### [INSTRUCTIONS TO FOLLOW]
For the records that follow, give the number of lines containing the word "peach", with no added text.
======== RECORDS SUPPLIED ========
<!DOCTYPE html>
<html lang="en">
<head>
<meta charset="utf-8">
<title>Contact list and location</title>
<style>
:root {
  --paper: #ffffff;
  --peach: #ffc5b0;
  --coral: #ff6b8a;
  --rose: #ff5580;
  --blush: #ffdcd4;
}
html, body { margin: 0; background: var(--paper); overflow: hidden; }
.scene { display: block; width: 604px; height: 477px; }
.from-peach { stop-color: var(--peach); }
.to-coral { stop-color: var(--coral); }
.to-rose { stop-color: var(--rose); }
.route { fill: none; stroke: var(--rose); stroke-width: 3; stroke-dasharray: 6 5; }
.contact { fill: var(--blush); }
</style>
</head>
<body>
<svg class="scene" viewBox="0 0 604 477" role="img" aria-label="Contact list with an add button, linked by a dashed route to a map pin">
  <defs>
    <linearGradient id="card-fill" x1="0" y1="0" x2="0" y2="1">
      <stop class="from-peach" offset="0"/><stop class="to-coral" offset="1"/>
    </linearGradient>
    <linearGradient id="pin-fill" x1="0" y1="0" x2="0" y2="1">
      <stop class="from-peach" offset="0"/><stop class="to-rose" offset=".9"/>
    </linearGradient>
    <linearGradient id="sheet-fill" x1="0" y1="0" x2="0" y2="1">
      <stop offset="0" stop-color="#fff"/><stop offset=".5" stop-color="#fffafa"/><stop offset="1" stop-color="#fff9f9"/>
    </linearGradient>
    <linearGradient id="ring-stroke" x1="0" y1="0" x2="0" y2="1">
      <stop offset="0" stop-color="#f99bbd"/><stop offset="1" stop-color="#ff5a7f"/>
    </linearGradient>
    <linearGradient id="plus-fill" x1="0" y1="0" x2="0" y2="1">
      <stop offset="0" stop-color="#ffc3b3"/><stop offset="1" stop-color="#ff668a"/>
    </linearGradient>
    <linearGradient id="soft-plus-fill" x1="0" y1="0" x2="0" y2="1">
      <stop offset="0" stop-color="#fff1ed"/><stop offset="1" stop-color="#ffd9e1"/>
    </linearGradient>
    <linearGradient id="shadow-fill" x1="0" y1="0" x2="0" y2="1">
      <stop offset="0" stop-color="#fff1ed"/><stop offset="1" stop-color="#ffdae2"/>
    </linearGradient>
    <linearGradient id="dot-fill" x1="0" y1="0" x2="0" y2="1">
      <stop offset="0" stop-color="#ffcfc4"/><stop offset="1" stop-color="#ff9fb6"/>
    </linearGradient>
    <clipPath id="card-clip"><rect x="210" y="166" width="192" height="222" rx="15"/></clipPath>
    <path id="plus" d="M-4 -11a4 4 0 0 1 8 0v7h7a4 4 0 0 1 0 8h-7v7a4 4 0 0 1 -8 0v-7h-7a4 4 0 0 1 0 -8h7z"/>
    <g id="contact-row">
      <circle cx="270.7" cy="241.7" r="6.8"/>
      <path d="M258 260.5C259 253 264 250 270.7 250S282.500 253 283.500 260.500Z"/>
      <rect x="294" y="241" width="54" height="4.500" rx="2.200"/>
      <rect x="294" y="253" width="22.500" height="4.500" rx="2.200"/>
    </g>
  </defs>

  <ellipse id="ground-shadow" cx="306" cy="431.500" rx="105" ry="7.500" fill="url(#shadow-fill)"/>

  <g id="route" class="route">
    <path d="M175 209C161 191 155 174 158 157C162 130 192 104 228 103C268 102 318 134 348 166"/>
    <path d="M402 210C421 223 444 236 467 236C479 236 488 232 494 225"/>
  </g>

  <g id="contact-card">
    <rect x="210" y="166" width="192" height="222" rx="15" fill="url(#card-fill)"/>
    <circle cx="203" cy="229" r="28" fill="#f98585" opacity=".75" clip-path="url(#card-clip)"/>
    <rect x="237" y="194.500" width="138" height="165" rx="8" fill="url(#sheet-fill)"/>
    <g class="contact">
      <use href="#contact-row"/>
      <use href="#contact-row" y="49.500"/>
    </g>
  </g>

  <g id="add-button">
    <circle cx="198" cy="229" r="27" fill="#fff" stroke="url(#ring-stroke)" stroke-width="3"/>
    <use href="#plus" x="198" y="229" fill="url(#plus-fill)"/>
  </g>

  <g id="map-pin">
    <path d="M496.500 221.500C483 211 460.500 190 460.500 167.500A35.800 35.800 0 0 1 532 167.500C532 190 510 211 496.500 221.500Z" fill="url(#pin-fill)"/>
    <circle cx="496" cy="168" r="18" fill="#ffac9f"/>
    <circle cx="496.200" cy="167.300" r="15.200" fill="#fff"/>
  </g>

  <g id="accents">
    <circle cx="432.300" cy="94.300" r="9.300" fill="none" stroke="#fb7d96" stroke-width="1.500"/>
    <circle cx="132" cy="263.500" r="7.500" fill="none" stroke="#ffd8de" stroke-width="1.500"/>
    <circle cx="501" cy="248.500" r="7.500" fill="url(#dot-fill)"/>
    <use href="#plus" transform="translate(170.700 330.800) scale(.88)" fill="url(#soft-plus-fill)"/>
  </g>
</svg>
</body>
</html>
========
### [OUTPUT FOR THIS EXERCISE]
4